> RECORD SET
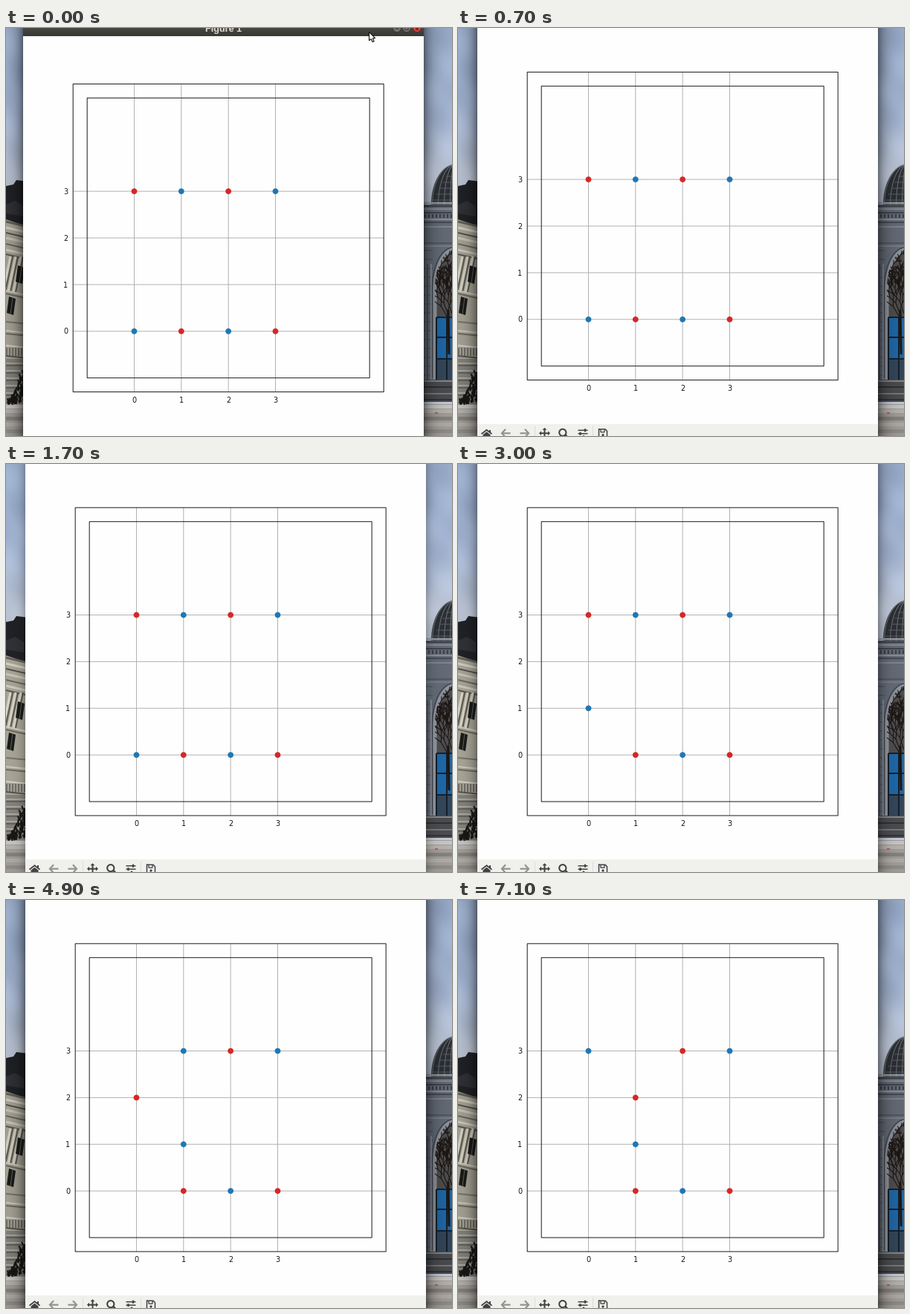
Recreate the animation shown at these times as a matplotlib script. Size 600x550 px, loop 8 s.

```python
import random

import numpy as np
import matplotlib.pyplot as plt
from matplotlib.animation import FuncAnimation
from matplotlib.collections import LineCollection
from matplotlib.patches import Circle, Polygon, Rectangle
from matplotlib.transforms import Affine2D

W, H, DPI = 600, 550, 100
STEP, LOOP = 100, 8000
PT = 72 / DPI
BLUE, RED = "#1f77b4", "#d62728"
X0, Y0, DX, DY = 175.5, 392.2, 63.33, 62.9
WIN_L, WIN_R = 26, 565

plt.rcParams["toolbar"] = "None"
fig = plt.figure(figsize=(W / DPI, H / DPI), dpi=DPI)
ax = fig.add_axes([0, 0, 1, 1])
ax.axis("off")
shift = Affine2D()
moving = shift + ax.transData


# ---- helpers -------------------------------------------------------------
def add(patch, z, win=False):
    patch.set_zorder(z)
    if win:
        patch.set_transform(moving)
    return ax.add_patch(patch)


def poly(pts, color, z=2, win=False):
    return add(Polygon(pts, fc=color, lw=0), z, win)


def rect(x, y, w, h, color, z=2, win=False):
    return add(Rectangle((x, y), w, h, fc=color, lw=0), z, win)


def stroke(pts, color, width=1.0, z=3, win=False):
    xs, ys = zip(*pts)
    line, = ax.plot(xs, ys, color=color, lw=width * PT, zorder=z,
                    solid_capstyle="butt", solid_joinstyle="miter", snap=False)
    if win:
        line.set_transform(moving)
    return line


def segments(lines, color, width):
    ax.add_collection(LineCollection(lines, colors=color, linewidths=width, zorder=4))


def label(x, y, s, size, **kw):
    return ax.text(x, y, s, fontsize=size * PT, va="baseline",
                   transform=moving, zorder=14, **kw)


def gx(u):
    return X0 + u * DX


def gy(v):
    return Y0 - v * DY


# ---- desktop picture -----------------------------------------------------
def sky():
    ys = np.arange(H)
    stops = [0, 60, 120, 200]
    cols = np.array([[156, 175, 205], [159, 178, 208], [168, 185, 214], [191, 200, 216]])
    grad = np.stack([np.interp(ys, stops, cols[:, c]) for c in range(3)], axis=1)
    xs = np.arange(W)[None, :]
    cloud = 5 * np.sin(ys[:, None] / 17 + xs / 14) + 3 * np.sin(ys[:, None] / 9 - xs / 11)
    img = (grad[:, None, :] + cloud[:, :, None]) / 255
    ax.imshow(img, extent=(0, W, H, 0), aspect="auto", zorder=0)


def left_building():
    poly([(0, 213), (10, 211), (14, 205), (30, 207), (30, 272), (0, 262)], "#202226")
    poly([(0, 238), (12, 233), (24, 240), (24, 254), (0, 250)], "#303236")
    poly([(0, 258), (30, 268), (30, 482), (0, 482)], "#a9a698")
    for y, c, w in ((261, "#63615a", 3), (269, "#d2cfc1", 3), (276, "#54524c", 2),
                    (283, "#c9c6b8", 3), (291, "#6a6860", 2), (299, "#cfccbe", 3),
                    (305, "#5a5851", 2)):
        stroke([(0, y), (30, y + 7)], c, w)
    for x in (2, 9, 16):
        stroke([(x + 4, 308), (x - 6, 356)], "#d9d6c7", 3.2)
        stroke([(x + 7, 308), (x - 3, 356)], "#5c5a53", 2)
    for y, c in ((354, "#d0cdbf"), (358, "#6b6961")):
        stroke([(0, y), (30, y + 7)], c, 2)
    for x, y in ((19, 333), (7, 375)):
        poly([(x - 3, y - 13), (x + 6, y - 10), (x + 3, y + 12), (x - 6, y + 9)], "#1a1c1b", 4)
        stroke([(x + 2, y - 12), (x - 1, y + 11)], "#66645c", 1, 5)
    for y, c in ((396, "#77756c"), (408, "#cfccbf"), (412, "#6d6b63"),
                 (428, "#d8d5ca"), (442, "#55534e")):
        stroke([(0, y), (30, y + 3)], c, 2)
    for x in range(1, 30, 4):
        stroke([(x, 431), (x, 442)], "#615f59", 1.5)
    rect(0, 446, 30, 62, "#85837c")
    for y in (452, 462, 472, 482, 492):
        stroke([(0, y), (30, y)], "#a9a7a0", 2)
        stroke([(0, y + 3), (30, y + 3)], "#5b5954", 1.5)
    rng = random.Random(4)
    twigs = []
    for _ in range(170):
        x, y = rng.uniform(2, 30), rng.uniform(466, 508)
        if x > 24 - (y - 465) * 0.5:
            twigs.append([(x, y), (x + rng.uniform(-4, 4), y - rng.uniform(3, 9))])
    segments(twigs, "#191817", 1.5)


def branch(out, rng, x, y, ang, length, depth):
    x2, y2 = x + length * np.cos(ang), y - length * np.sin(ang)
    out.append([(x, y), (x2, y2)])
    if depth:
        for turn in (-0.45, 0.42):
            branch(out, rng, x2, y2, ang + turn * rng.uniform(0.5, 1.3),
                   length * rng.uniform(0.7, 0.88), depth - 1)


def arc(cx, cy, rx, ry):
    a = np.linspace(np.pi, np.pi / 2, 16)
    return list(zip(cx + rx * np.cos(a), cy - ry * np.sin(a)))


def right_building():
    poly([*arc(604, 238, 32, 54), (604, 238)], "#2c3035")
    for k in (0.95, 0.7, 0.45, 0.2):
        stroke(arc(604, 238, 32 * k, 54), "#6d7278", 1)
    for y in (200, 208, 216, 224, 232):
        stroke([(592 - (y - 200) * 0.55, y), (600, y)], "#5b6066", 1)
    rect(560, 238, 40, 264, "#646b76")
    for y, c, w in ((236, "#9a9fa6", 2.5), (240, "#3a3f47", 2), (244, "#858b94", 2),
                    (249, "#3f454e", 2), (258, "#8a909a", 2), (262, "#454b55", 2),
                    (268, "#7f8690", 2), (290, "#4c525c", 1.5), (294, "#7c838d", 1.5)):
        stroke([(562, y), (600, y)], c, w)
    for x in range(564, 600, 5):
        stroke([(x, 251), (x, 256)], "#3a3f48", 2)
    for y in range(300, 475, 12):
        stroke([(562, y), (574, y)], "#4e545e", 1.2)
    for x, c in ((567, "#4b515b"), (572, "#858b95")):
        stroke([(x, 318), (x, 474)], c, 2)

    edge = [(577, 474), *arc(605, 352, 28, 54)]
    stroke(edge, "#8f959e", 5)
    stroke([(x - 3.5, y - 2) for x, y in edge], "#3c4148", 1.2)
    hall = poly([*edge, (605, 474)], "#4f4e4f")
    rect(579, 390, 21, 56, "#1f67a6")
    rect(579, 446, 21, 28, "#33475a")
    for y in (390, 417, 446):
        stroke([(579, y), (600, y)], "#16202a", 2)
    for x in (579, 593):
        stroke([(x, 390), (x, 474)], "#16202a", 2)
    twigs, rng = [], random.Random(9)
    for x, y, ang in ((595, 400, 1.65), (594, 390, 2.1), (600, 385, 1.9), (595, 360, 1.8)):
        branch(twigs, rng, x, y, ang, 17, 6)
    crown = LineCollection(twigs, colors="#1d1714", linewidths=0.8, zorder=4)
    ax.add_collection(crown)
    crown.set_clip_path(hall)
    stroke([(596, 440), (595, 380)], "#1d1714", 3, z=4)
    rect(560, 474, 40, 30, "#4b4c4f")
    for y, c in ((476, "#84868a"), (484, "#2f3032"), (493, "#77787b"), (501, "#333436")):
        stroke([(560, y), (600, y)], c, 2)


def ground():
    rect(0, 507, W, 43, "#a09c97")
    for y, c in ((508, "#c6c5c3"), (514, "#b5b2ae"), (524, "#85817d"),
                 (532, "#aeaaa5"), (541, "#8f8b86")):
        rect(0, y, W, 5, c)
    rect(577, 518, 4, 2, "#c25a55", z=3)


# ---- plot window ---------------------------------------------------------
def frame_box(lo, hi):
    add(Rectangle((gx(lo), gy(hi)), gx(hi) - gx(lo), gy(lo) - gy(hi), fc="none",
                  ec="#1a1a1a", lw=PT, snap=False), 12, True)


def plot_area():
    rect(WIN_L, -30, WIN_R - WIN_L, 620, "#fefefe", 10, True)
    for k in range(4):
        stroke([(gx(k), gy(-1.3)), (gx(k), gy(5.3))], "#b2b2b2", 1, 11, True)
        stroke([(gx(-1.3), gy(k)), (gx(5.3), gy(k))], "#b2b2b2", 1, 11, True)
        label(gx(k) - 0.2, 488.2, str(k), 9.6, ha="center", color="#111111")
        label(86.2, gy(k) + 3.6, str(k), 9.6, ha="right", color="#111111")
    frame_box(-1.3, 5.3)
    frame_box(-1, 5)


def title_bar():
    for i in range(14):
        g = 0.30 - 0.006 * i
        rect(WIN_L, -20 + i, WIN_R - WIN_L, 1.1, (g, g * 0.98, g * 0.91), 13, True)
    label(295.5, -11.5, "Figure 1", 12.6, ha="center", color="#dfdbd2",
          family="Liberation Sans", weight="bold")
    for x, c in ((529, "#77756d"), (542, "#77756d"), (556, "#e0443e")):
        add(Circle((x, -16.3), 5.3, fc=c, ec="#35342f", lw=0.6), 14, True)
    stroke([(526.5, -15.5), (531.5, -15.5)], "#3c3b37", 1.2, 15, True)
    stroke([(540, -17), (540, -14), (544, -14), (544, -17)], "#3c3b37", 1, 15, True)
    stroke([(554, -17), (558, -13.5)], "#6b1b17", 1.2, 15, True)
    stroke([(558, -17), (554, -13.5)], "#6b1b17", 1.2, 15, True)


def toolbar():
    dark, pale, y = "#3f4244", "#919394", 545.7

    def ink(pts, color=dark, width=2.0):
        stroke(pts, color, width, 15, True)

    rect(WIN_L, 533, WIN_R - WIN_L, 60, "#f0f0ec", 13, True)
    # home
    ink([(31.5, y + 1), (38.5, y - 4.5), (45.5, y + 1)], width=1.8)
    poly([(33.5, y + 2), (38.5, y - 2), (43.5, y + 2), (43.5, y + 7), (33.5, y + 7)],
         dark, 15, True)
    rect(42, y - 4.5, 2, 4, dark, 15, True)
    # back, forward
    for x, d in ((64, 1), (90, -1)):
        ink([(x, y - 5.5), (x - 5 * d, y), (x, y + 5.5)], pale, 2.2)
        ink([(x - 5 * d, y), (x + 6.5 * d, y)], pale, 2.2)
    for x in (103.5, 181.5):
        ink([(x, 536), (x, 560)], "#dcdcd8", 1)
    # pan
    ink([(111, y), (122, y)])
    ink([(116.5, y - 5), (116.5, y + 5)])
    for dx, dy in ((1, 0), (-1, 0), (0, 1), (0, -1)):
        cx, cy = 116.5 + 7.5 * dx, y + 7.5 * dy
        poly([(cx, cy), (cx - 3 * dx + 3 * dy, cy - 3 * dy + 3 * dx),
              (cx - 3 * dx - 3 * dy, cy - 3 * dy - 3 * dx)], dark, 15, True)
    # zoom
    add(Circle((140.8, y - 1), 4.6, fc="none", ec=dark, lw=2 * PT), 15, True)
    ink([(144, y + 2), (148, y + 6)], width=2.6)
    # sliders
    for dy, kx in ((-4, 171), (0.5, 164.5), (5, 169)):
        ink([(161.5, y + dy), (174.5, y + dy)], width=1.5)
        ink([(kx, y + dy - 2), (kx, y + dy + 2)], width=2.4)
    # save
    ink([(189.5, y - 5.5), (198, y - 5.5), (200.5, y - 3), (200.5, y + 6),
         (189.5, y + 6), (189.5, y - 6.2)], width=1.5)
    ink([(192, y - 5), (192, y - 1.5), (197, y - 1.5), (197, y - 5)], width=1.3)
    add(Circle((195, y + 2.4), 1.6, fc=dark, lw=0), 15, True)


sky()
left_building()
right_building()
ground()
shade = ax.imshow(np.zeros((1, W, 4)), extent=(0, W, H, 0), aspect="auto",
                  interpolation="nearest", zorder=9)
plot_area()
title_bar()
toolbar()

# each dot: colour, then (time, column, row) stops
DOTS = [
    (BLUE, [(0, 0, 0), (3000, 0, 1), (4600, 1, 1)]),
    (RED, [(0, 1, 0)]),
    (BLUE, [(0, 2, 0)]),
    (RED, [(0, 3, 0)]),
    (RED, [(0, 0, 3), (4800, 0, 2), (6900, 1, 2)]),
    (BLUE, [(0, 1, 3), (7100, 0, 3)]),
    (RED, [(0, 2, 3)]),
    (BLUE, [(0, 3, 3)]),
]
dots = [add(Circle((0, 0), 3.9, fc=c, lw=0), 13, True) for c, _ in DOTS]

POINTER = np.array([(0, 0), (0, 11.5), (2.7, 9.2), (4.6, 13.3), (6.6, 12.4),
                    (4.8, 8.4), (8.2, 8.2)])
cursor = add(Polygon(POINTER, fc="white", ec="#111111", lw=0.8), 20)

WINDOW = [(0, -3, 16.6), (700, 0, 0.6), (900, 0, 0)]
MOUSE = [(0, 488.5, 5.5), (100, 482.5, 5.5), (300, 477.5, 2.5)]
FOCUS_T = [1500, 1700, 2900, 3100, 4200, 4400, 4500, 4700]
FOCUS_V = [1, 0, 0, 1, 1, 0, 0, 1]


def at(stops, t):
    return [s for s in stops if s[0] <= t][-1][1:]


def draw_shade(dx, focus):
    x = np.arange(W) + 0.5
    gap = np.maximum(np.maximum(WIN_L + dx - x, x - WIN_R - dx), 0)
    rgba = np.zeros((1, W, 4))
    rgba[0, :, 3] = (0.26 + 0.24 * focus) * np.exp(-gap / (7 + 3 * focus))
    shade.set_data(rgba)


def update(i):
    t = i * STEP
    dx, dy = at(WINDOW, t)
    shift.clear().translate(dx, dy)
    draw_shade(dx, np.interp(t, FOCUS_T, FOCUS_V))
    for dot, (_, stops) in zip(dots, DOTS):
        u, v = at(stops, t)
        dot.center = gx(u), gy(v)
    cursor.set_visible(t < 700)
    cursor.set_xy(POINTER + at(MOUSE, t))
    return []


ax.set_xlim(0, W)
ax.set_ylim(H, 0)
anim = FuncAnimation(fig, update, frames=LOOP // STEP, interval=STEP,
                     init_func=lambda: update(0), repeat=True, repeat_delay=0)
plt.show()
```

> WHAT TO WORK ON
Every line holding the string "stops" should be copied here, so please find those lines in the data.

> SOLUTION FOR THIS TASK
    stops = [0, 60, 120, 200]
    grad = np.stack([np.interp(ys, stops, cols[:, c]) for c in range(3)], axis=1)
# each dot: colour, then (time, column, row) stops
def at(stops, t):
    return [s for s in stops if s[0] <= t][-1][1:]
    for dot, (_, stops) in zip(dots, DOTS):
        u, v = at(stops, t)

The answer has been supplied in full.